● **Task details**: Nothing beyond the line containing "0; background: var(--paper);" is to be printed; print exactly each line from the start of the records below through that line, leaving out pictures.

● **Data for the task**:
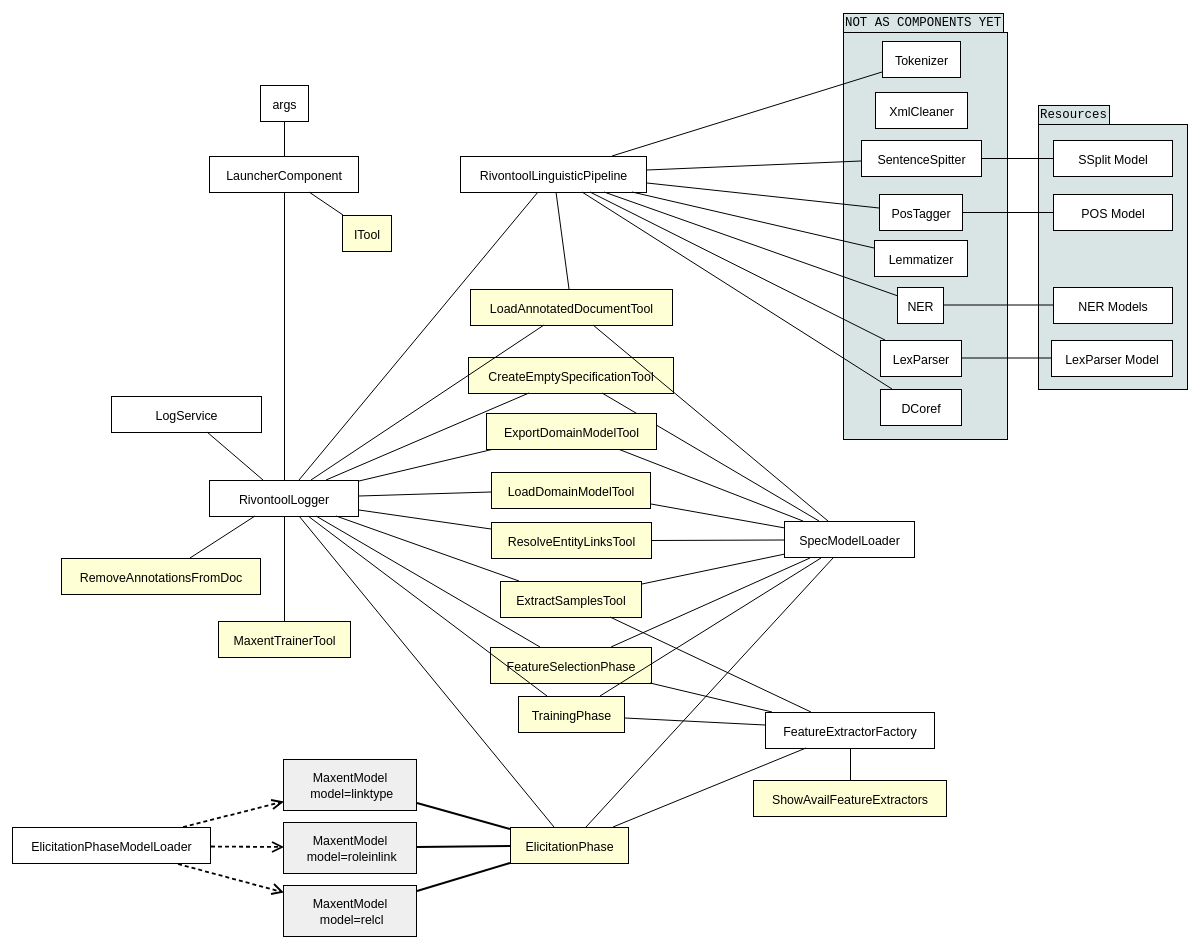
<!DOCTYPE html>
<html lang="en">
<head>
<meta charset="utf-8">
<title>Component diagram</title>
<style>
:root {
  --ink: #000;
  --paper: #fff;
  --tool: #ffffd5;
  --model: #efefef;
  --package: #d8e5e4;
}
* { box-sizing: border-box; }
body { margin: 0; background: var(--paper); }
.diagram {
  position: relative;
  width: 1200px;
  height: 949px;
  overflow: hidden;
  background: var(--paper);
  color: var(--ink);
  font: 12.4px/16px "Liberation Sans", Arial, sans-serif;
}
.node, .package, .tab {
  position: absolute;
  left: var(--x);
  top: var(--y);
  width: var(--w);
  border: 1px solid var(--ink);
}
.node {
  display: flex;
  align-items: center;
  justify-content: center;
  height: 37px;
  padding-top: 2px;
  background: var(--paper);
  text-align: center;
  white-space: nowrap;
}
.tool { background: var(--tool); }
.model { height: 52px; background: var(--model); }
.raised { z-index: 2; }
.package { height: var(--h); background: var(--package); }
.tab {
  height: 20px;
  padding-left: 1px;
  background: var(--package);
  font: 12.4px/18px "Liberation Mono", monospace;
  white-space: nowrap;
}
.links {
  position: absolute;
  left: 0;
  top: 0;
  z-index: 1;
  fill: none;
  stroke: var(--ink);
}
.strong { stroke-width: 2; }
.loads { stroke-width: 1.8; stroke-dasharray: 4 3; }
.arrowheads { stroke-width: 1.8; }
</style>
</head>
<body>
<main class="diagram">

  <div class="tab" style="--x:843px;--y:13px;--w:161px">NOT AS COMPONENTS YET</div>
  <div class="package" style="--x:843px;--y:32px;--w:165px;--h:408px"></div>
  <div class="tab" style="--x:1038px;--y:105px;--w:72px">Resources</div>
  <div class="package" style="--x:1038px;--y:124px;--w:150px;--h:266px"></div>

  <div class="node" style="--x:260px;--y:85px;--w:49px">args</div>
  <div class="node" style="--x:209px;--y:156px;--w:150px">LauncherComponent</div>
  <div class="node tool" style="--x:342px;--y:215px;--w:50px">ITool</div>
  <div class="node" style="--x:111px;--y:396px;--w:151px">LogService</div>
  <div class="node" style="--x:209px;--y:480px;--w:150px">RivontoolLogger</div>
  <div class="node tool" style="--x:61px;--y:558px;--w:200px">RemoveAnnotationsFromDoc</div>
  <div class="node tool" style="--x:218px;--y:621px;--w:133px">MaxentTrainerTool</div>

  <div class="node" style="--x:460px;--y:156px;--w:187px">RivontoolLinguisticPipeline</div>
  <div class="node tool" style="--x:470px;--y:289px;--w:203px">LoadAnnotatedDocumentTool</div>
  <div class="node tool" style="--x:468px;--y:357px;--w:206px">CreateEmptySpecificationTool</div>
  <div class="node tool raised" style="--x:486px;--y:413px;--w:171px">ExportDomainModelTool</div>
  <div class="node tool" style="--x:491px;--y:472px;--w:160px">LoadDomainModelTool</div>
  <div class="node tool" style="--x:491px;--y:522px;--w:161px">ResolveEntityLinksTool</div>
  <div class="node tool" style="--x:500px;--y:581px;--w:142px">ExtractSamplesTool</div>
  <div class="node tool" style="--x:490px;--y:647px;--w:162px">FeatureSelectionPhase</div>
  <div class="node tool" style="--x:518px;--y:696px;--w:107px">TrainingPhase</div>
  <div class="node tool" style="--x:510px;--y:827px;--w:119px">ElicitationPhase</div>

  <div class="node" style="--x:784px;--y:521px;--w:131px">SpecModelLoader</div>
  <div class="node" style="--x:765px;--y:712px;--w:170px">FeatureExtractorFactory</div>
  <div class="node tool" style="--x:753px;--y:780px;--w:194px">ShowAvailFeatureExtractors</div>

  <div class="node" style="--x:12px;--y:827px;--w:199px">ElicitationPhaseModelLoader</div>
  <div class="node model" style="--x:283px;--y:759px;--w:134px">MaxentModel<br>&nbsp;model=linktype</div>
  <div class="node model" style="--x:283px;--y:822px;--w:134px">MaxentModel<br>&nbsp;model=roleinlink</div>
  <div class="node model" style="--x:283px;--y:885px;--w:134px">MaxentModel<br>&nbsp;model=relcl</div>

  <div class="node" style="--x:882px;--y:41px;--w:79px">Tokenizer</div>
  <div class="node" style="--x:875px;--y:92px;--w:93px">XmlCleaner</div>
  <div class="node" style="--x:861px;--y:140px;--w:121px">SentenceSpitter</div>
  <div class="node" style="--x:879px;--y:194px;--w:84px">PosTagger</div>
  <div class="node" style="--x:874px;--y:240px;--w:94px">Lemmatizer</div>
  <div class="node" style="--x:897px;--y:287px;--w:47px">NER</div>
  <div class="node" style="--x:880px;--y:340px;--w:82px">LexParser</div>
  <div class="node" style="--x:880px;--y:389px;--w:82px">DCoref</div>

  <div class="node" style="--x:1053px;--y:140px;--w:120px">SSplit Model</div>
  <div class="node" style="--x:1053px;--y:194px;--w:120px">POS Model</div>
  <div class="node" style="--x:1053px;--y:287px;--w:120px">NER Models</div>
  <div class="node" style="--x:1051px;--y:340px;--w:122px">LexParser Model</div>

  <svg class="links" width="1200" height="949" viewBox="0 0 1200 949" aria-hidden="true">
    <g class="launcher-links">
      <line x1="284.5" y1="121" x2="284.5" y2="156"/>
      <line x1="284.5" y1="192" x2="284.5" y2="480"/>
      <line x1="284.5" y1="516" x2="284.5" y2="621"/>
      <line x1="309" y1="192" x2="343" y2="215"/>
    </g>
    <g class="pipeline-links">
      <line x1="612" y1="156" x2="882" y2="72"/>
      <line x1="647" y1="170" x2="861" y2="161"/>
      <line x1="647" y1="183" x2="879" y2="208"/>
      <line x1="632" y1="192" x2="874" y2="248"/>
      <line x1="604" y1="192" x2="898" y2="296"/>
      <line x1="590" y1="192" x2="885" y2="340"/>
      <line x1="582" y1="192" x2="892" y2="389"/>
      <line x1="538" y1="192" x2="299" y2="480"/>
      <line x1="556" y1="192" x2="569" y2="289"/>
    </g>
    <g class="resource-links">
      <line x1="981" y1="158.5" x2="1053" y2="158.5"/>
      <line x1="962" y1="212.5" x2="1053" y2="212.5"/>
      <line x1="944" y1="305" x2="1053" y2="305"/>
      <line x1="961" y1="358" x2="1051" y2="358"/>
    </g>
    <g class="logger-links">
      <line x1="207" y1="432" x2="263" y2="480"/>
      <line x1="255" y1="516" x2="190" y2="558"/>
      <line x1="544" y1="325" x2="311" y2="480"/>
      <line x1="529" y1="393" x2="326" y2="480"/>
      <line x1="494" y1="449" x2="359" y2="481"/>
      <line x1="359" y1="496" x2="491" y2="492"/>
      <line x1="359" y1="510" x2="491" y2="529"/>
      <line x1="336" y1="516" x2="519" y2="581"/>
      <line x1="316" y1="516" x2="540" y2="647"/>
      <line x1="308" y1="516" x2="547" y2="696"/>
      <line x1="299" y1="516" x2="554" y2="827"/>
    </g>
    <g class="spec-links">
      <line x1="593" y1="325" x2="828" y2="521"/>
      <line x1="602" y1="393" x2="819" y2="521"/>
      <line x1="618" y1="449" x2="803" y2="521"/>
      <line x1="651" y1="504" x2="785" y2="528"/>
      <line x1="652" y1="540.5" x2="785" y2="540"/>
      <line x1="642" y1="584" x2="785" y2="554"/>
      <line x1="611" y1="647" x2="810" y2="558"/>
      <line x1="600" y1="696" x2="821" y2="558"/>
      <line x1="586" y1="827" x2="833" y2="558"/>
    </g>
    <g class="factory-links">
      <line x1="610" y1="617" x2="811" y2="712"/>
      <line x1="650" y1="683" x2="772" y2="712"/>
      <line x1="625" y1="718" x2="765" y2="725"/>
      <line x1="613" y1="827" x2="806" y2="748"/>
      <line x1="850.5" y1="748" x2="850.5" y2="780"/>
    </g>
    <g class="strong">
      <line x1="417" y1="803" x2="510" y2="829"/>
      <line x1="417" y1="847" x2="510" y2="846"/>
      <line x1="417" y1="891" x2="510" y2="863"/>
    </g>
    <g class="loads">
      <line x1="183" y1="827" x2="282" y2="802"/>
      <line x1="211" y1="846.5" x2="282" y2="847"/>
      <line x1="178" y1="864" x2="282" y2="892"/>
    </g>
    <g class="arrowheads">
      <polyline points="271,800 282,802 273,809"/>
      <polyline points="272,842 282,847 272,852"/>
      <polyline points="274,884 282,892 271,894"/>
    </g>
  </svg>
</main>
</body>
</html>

● **Expected answer**:
<!DOCTYPE html>
<html lang="en">
<head>
<meta charset="utf-8">
<title>Component diagram</title>
<style>
:root {
  --ink: #000;
  --paper: #fff;
  --tool: #ffffd5;
  --model: #efefef;
  --package: #d8e5e4;
}
* { box-sizing: border-box; }
body { margin: 0; background: var(--paper); }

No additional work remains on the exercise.